[Data records]

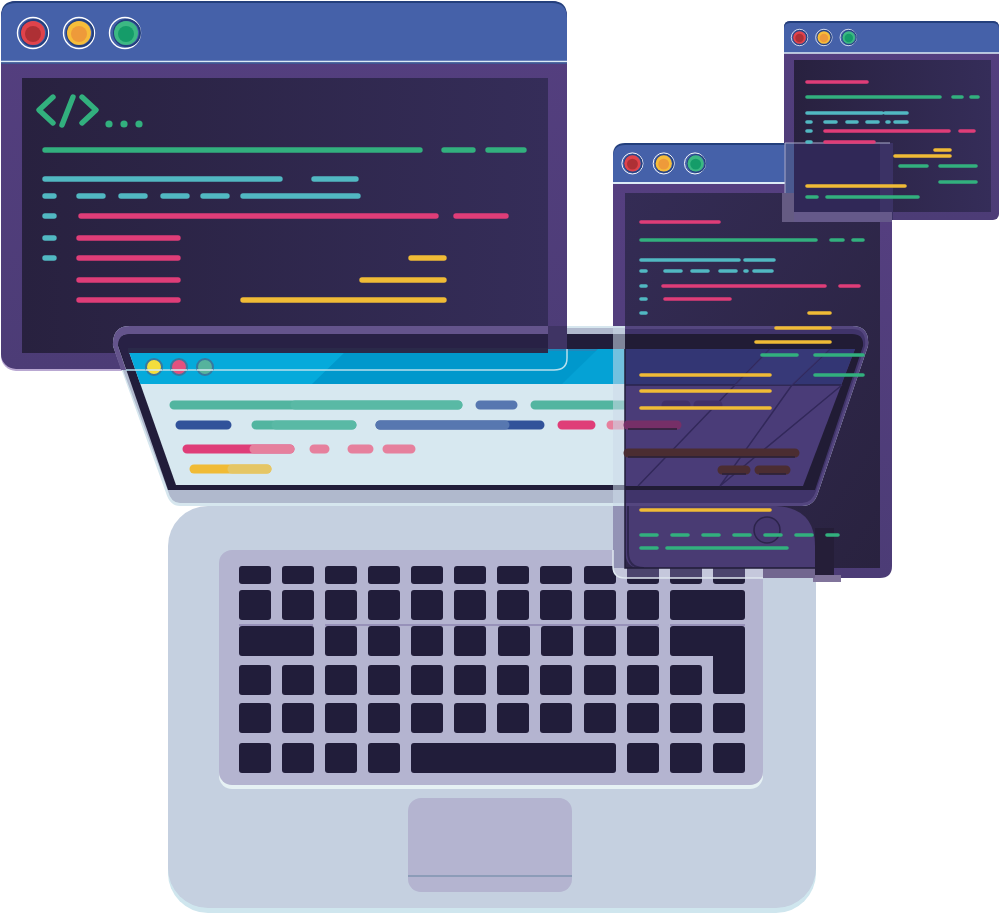
<!DOCTYPE html>
<html lang="en">
<head>
<meta charset="utf-8">
<title>Laptop with code windows</title>
<style>
:root{
  --ink:#211d3a; --night:#2a2444; --purple:#54407f; --plum:#4a3c78; --bar:#4561a9; --navy:#233f7c;
  --green:#32b07e; --teal:#51b8c2; --pink:#df3d78; --yellow:#f0bb36; --blue:#31529a;
  --body:#c5d0e0; --tray:#b4b4d0; --screen:#d7e8f0; --sky:#05aadb; --pale:#d3e8f0;
}
html,body{margin:0;height:100%;overflow:hidden;background:#fff}
svg{display:block;width:1000px;height:913px}
.code path{fill:none;stroke-linecap:round}
.main path{stroke-width:5.4}
.small path{stroke-width:3.6}
.screen path{stroke-width:9}
.code .green{stroke:var(--green)} .code .teal{stroke:var(--teal)} .code .pink{stroke:var(--pink)}
.code .yellow{stroke:var(--yellow)} .code .blue{stroke:var(--blue)} .code .mint{stroke:#52b5a0}
.code .brown{stroke:#4b2d32} .code .plum{stroke:#403069}
.keys{fill:var(--ink)}
</style>
</head>
<body>
<svg viewBox="0 0 1000 913" role="img" aria-label="Laptop with three floating code editor windows">
  <defs>
    <linearGradient id="editor" x1="0" y1="0" x2="1" y2="0">
      <stop offset="0" stop-color="#28213f"/><stop offset="1" stop-color="#352d59"/>
    </linearGradient>
    <linearGradient id="editor-tall" x1="0" y1="0" x2="1" y2="1">
      <stop offset="0" stop-color="#342c55"/><stop offset="1" stop-color="#29223f"/>
    </linearGradient>
    <linearGradient id="frame" x1="0" y1="0" x2="0" y2="1">
      <stop offset="0" stop-color="#553f80"/><stop offset="1" stop-color="#4c3c76"/>
    </linearGradient>
    <clipPath id="screen-clip"><path d="M128 349H855L803 485H176Z"/></clipPath>
    <g id="lights">
      <g fill="none" stroke="#fff" stroke-width="1.4"><circle cx="33" cy="33" r="15.5"/><circle cx="79" cy="33" r="15.5"/><circle cx="125" cy="33" r="15.5"/></g>
      <g fill="none" stroke="#233f7c" stroke-width="2"><circle cx="34" cy="33" r="13"/><circle cx="80" cy="33" r="13"/><circle cx="127" cy="33" r="13"/></g>
      <circle cx="33" cy="33" r="12" fill="#e0434b"/><circle cx="33" cy="34" r="8" fill="#ae3035"/>
      <circle cx="79" cy="33" r="12" fill="#f6bd3a"/><circle cx="79" cy="34" r="8" fill="#ee9a3a"/>
      <circle cx="126" cy="33" r="12" fill="#3cb883"/><circle cx="126" cy="34" r="8" fill="#159c69"/>
    </g>
    <rect id="key" width="32" height="30" rx="3"/>
    <rect id="fn" width="32" height="18" rx="3"/>
    <g id="four"><use href="#key"/><use href="#key" x="43"/><use href="#key" x="86"/><use href="#key" x="129"/></g>
    <g id="fn-four"><use href="#fn"/><use href="#fn" x="43"/><use href="#fn" x="86"/><use href="#fn" x="129"/></g>
  </defs>

  <g id="laptop-base">
    <rect x="168" y="512" width="648" height="401" rx="40" fill="#cfe6ee"/>
    <rect x="168" y="506" width="648" height="402" rx="40" fill="var(--body)"/>
    <rect x="219" y="556" width="544" height="233" rx="13" fill="#e6f1f4"/>
    <rect x="219" y="550" width="544" height="235" rx="13" fill="var(--tray)"/>
    <rect x="408" y="798" width="164" height="94" rx="13" fill="var(--tray)"/>
    <path d="M408 876H572" stroke="#8c9cb8" stroke-width="2"/>
    <g class="keys">
      <use href="#fn-four" x="239" y="566"/><use href="#fn-four" x="411" y="566"/><use href="#fn-four" x="584" y="566"/>
      <use href="#four" x="239" y="590"/><use href="#four" x="411" y="590"/><use href="#key" x="584" y="590"/><use href="#key" x="627" y="590"/>
      <rect x="670" y="590" width="75" height="30" rx="3"/>
      <rect x="239" y="626" width="75" height="30" rx="3"/>
      <use href="#four" x="325" y="626"/><use href="#four" x="498" y="626"/>
      <path d="M673 626H742Q745 626 745 629V691Q745 694 742 694H716Q713 694 713 691V656H673Q670 656 670 653V629Q670 626 673 626Z"/>
      <use href="#four" x="239" y="665"/><use href="#four" x="411" y="665"/><use href="#key" x="584" y="665"/><use href="#key" x="627" y="665"/><use href="#key" x="670" y="665"/>
      <use href="#four" x="239" y="703"/><use href="#four" x="411" y="703"/><use href="#four" x="584" y="703"/>
      <use href="#four" x="239" y="743"/>
      <rect x="411" y="743" width="205" height="30" rx="3"/>
      <use href="#key" x="627" y="743"/><use href="#key" x="670" y="743"/><use href="#key" x="713" y="743"/>
    </g>
    <path d="M239 625H313M325 625H659M670 625H745" stroke="#8f86b2" stroke-width="1.5"/>
  </g>

  <g id="main-window">
    <rect x="1" y="4" width="566" height="367" rx="15" fill="#b9a8d2"/>
    <rect x="1" y="1" width="566" height="368" rx="15" fill="url(#frame)"/>
    <path d="M1 62V16Q1 1 16 1H552Q567 1 567 16V62Z" fill="var(--navy)"/>
    <path d="M1 62V18Q1 3 16 3H552Q567 3 567 18V62Z" fill="var(--bar)"/>
    <path d="M1 61.5H567" stroke="#dcecf6" stroke-width="1.5"/>
    <path d="M1 63H567" stroke="#2f6fa8"/>
    <use href="#lights"/>
    <rect x="22" y="78" width="526" height="275" fill="url(#editor)"/>
  </g>

  <g id="small-window">
    <rect x="784" y="21" width="215" height="199" rx="6" fill="url(#frame)"/>
    <path d="M784 53V27Q784 21 790 21H993Q999 21 999 27V53Z" fill="var(--navy)"/>
    <path d="M784 53V29Q784 23 790 23H993Q999 23 999 29V53Z" fill="var(--bar)"/>
    <path d="M784 53H999" stroke="#dcecf6" stroke-width="1.5"/>
    <use href="#lights" transform="translate(782 20) scale(.53)"/>
    <rect x="794" y="60" width="197" height="152" fill="url(#editor)"/>
  </g>

  <g id="tall-window">
    <path d="M613 184H892V566Q892 578 880 578H625Q613 578 613 566Z" fill="url(#frame)"/>
    <path d="M613 184V155Q613 143 625 143H785V184Z" fill="var(--navy)"/>
    <path d="M613 184V157Q613 145 625 145H785V184Z" fill="var(--bar)"/>
    <path d="M613 183H785" stroke="#dcecf6" stroke-width="2"/>
    <use href="#lights" transform="translate(610 141) scale(.68)"/>
    <rect x="625" y="193" width="255" height="375" fill="url(#editor-tall)"/>
  </g>

  <g id="window-overlap">
    <path d="M785 143H794V193H785Z" fill="#4a5990"/>
    <rect x="794" y="143" width="99" height="69" fill="#302857"/>
    <rect x="880" y="143" width="13" height="77" fill="#3b3265"/>
    <rect x="782" y="193" width="12" height="29" fill="#655b83"/>
    <rect x="794" y="212" width="98" height="10" fill="#65598a"/>
    <path d="M785 143V193M785 143H890" fill="none" stroke="#a9a9c9" stroke-width="1"/>
  </g>

  <g id="laptop-lid">
    <path d="M113 346Q112 326 130 326H852Q870 326 868 346L818 493Q814 506 802 506H180Q170 506 166 493Z" fill="#d6e6ee"/>
    <path d="M114 346Q114 328 130 328H852Q868 328 866 346L816 491Q812 503 802 503H180Q171 503 168 491Z" fill="#b0b9cd"/>
    <path d="M118 346Q116 334 130 334H852Q864 334 863 346L815 490H168Z" fill="var(--ink)"/>
    <path d="M113 346Q112 326 130 326H567V334H130Q118 334 118 346L126 370H121Z" fill="#64548c"/>
    <path d="M119 346Q118 334 130 334H548V349H128L135 370H127Z" fill="#282145"/>
    <path d="M548 326H567V349H548Z" fill="#3f3464"/>
    <g clip-path="url(#screen-clip)">
      <rect x="120" y="349" width="740" height="140" fill="var(--screen)"/>
      <rect x="120" y="349" width="510" height="35" fill="var(--sky)"/>
      <path d="M349 349H630V384H314Z" fill="#0098cc"/>
      <path d="M349 349H598L562 384H314Z" fill="#2486b9"/>
      <path d="M346 351H600L562 384H312Z" fill="#0098cc"/>
      <path d="M598 349H630V384H562Z" fill="#05a2d5"/>
    </g>
    <rect x="128" y="348" width="420" height="5" fill="#2a2949"/>
    <path d="M126 370H554Q567 370 567 358V349" fill="none" stroke="#b7dfed" stroke-width="1.5"/>
    <g stroke="#38789f" stroke-width="2"><circle cx="154" cy="367" r="8" fill="#f3dd3d"/><circle cx="179" cy="367" r="8" fill="#e3517f"/><circle cx="205" cy="367" r="8" fill="#56b39d"/></g>
    <path d="M146 370H162M171 370H187M197 370H213" stroke="#d7eaf0" stroke-width="1.5"/>
    <g class="code screen">
      <path class="mint" d="M174 405H458M535 405H625M256 425H352"/>
      <path class="blue" d="M180 425H227M380 425H540"/>
      <path class="pink" d="M187 449H290M562 425H591"/>
      <path class="yellow" d="M194 469H267"/>
    </g>
    <g class="code screen">
      <path d="M480 405H513M380 425H505" stroke="#5777b0"/>
      <path d="M295 405H458M276 425H352" stroke="#59b9a5"/>
      <path d="M254 449H290M314 449H325M352 449H369M387 449H411M611 425H625" stroke="#e6809d"/>
      <path d="M232 469H267" stroke="#e5c665"/>
    </g>
  </g>

  <g id="tall-window-over-laptop">
    <path d="M613 326H625V568H613Z" fill="#cddbea" opacity=".55"/>
    <path d="M625 326H852Q870 326 868 346L818 493Q814 506 802 506H625Z" fill="#54467f"/>
    <path d="M625 329H852Q867 329 865 346L816 491Q812 503 802 503H625Z" fill="#40346a"/>
    <path d="M625 334H852Q864 334 863 346L815 490H625Z" fill="#211c35"/>
    <path d="M625 349H855L803 486H625Z" fill="var(--plum)"/>
    <path d="M625 349H855L841 385H625Z" fill="#333674"/>
    <path d="M625 385H841" stroke="#29234b" stroke-width="1.5"/>
    <path d="M830 349L792 385L720 486M770 349L735 385L638 486M842 385L720 486" fill="none" stroke="#32285a" stroke-width="1.5"/>
    <path d="M770 349H830L792 385H735Z" fill="#3c3d7c" opacity=".5"/>
    <path d="M625 506H776Q815 508 815 546V568H640Q625 568 625 550Z" fill="#493b73"/>
    <path d="M628 506V552Q628 568 644 568" fill="none" stroke="#2f2750" stroke-width="2"/>
    <rect x="815" y="528" width="19" height="47" fill="#251e38"/>
    <rect x="813" y="575" width="28" height="7" fill="#81749b"/>
    <circle cx="767" cy="530" r="13" fill="#45376f" stroke="#2c244b" stroke-width="1.5"/>
    <path d="M613 568H763V578H625Q613 578 613 566Z" fill="#c5c8dc"/>
    <path d="M763 568H815V578H763Z" fill="#72668f"/>
    <path d="M627 568H659V578H627ZM670 568H702V578H670ZM713 568H745V578H713Z" fill="#4c456d"/>
    <path d="M613 550V566Q613 578 625 578H763" fill="none" stroke="#dfe8f0" stroke-width="1.5"/>
    <path d="M625 349V568H815" fill="none" stroke="#211c38" stroke-width="1.5"/>
    <g class="code screen">
      <path class="brown" d="M628 453H795M722 470H746M759 470H786"/>
      <path class="plum" d="M666 405H686M698 405H718"/>
      <path d="M628 425H677" stroke="#762f67"/>
    </g>
    <path d="M628 457H795M722 474H746M759 474H786M628 429H677" stroke="#2a2038" stroke-width="1.5"/>
  </g>

  <g id="main-code" class="code main">
    <path class="green" d="M45 150H420M444 150H473M488 150H524"/>
    <path class="teal" d="M45 179H280M314 179H356M45 196H54M79 196H103M121 196H145M163 196H187M203 196H227M243 196H358M45 216H54M45 238H54M45 258H54"/>
    <path class="pink" d="M81 216H436M456 216H506M79 238H178M79 258H178M79 280H178M79 300H178"/>
    <path class="yellow" d="M411 258H444M362 280H444M243 300H444"/>
    <path class="green" d="M53 97L39 110L53 123M73 97L62 125M82 97L96 110L82 123" stroke-linejoin="round"/>
    <g fill="var(--green)"><circle cx="109" cy="124" r="3.6"/><circle cx="124" cy="124" r="3.6"/><circle cx="139" cy="124" r="3.6"/></g>
  </g>

  <g id="tall-code" class="code small">
    <path class="pink" d="M641 222H719M663 286H825M840 286H859M665 299H730"/>
    <path class="green" d="M641 240H816M831 240H843M853 240H863M762 355H797M815 355H863M815 375H863M641 535H657M672 535H688M703 535H719M734 535H750M765 535H781M796 535H812M827 535H838M641 548H657M667 548H787"/>
    <path class="teal" d="M641 260H739M745 260H774M641 271H646M665 271H681M692 271H708M720 271H736M745 271H747M754 271H772M641 286H646M641 299H646M641 313H646"/>
    <path class="yellow" d="M809 313H830M776 328H830M756 342H830M641 375H770M641 391H770M641 408H770M641 510H770"/>
  </g>

  <g id="small-code" class="code small">
    <path class="pink" d="M807 82H867M825 131H949M960 131H974M825 142H874"/>
    <path class="green" d="M807 97H940M953 97H962M971 97H978M900 166H927M940 166H976M940 182H976M807 197H817M827 197H918"/>
    <path class="teal" d="M807 113H882M885 113H907M807 122H811M825 122H836M847 122H857M867 122H878M887 122H889M895 122H907M807 131H811M807 142H811"/>
    <path class="yellow" d="M935 150H950M895 156H950M807 186H905"/>
  </g>
</svg>
</body>
</html>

Work task — Select every line above that contains the word "tall", and copy it.

Task answer —
    <linearGradient id="editor-tall" x1="0" y1="0" x2="1" y2="1">
  <g id="tall-window">
    <rect x="625" y="193" width="255" height="375" fill="url(#editor-tall)"/>
  <g id="tall-window-over-laptop">
  <g id="tall-code" class="code small">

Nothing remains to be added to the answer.